◆ Problem to solve ◆
Although the data below holds other lines too, output only those from the line with "grid-template-columns: 135px 136px" up to and including the line with "tr:first-child > *", exactly as they appear.

::: Records shown

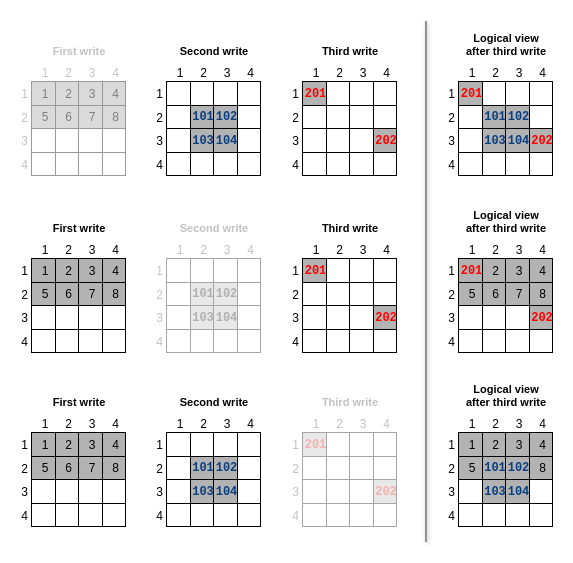
<!DOCTYPE html>
<html lang="en">
<head>
<meta charset="utf-8">
<title>Logical view after three writes</title>
<style>
:root {
  --ink: #000;
  --line: #000;
  --fill: #b3b3b3;
  --second: #0a3f80;
  --third: #f00;
}
* { box-sizing: border-box; margin: 0; padding: 0; }
body { width: 573px; height: 563px; overflow: hidden; background: #fff; font: 12px/14px "Liberation Sans", sans-serif; }
.board {
  position: relative;
  width: 573px;
  height: 563px;
  padding: 32px 0 0 17px;
  display: grid;
  grid-template-columns: 135px 136px 156px 110px;
  grid-template-rows: 177px 174px 144px;
}
.board::after {
  content: "";
  position: absolute;
  left: 425px;
  top: 21px;
  width: 2px;
  height: 521px;
  background: #919191;
  box-shadow: 1px 2px 4px #0004;
}
.panel { color: var(--ink); }
h2 {
  height: 26px;
  width: 126px;
  margin: 0 0 8px -1px;
  display: flex;
  align-items: end;
  justify-content: center;
  text-align: center;
  font-size: 11px;
  line-height: 13px;
  white-space: nowrap;
}
table { display: grid; grid-template-columns: 15px 24px 23px 24px 23px; grid-template-rows: 16px 24px 23px 24px 23px; }
tbody, tr { display: contents; }
th, td { display: flex; align-items: center; justify-content: center; font-weight: 400; }
tr:first-child > * { padding: 0 0 2px 2px; }
tr + tr th { justify-content: end; padding-right: 4px; }
tr + tr td { margin: -1px 0 0 -1px; border: 1px solid var(--line); }
td.f, td.s, td.t { background: var(--fill); }
td.f { padding-left: 3px; color: var(--digit, var(--ink)); }
td.s, td.t { font: bold 12px/14px "Liberation Mono", monospace; white-space: nowrap; padding-left: 2px; }
td.s { color: var(--second); }
td.t { color: var(--third); }
.missing { --ink: #c2c2c2; --line: #a6a6a6; --fill: #e8e8e8; --second: #b0b0b0; --third: #f5b0b0; }
.missing.first { --fill: #dadada; --digit: #808080; --line: #999; }
</style>
</head>
<body>
<main class="board">

<section class="panel first missing"><h2>First write</h2>
<table>
<tr><td><th>1<th>2<th>3<th>4
<tr><th>1<td class="f">1<td class="f">2<td class="f">3<td class="f">4
<tr><th>2<td class="f">5<td class="f">6<td class="f">7<td class="f">8
<tr><th>3<td><td><td><td>
<tr><th>4<td><td><td><td>
</table></section>

<section class="panel second"><h2>Second write</h2>
<table>
<tr><td><th>1<th>2<th>3<th>4
<tr><th>1<td><td><td><td>
<tr><th>2<td><td class="s">101<td class="s">102<td>
<tr><th>3<td><td class="s">103<td class="s">104<td>
<tr><th>4<td><td><td><td>
</table></section>

<section class="panel third"><h2>Third write</h2>
<table>
<tr><td><th>1<th>2<th>3<th>4
<tr><th>1<td class="t">201<td><td><td>
<tr><th>2<td><td><td><td>
<tr><th>3<td><td><td><td class="t">202
<tr><th>4<td><td><td><td>
</table></section>

<section class="panel result"><h2>Logical view<br>after third write</h2>
<table>
<tr><td><th>1<th>2<th>3<th>4
<tr><th>1<td class="t">201<td><td><td>
<tr><th>2<td><td class="s">101<td class="s">102<td>
<tr><th>3<td><td class="s">103<td class="s">104<td class="t">202
<tr><th>4<td><td><td><td>
</table></section>

<section class="panel first"><h2>First write</h2>
<table>
<tr><td><th>1<th>2<th>3<th>4
<tr><th>1<td class="f">1<td class="f">2<td class="f">3<td class="f">4
<tr><th>2<td class="f">5<td class="f">6<td class="f">7<td class="f">8
<tr><th>3<td><td><td><td>
<tr><th>4<td><td><td><td>
</table></section>

<section class="panel second missing"><h2>Second write</h2>
<table>
<tr><td><th>1<th>2<th>3<th>4
<tr><th>1<td><td><td><td>
<tr><th>2<td><td class="s">101<td class="s">102<td>
<tr><th>3<td><td class="s">103<td class="s">104<td>
<tr><th>4<td><td><td><td>
</table></section>

<section class="panel third"><h2>Third write</h2>
<table>
<tr><td><th>1<th>2<th>3<th>4
<tr><th>1<td class="t">201<td><td><td>
<tr><th>2<td><td><td><td>
<tr><th>3<td><td><td><td class="t">202
<tr><th>4<td><td><td><td>
</table></section>

<section class="panel result"><h2>Logical view<br>after third write</h2>
<table>
<tr><td><th>1<th>2<th>3<th>4
<tr><th>1<td class="t">201<td class="f">2<td class="f">3<td class="f">4
<tr><th>2<td class="f">5<td class="f">6<td class="f">7<td class="f">8
<tr><th>3<td><td><td><td class="t">202
<tr><th>4<td><td><td><td>
</table></section>

<section class="panel first"><h2>First write</h2>
<table>
<tr><td><th>1<th>2<th>3<th>4
<tr><th>1<td class="f">1<td class="f">2<td class="f">3<td class="f">4
<tr><th>2<td class="f">5<td class="f">6<td class="f">7<td class="f">8
<tr><th>3<td><td><td><td>
<tr><th>4<td><td><td><td>
</table></section>

<section class="panel second"><h2>Second write</h2>
<table>
<tr><td><th>1<th>2<th>3<th>4
<tr><th>1<td><td><td><td>
<tr><th>2<td><td class="s">101<td class="s">102<td>
<tr><th>3<td><td class="s">103<td class="s">104<td>
<tr><th>4<td><td><td><td>
</table></section>

<section class="panel third missing"><h2>Third write</h2>
<table>
<tr><td><th>1<th>2<th>3<th>4
<tr><th>1<td class="t">201<td><td><td>
<tr><th>2<td><td><td><td>
<tr><th>3<td><td><td><td class="t">202
<tr><th>4<td><td><td><td>
</table></section>

<section class="panel result"><h2>Logical view<br>after third write</h2>
<table>
<tr><td><th>1<th>2<th>3<th>4
<tr><th>1<td class="f">1<td class="f">2<td class="f">3<td class="f">4
<tr><th>2<td class="f">5<td class="s">101<td class="s">102<td class="f">8
<tr><th>3<td><td class="s">103<td class="s">104<td>
<tr><th>4<td><td><td><td>
</table></section>

</main>
</body>
</html>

::::::

◆ Output below ◆
  grid-template-columns: 135px 136px 156px 110px;
  grid-template-rows: 177px 174px 144px;
}
.board::after {
  content: "";
  position: absolute;
  left: 425px;
  top: 21px;
  width: 2px;
  height: 521px;
  background: #919191;
  box-shadow: 1px 2px 4px #0004;
}
.panel { color: var(--ink); }
h2 {
  height: 26px;
  width: 126px;
  margin: 0 0 8px -1px;
  display: flex;
  align-items: end;
  justify-content: center;
  text-align: center;
  font-size: 11px;
  line-height: 13px;
  white-space: nowrap;
}
table { display: grid; grid-template-columns: 15px 24px 23px 24px 23px; grid-template-rows: 16px 24px 23px 24px 23px; }
tbody, tr { display: contents; }
th, td { display: flex; align-items: center; justify-content: center; font-weight: 400; }
tr:first-child > * { padding: 0 0 2px 2px; }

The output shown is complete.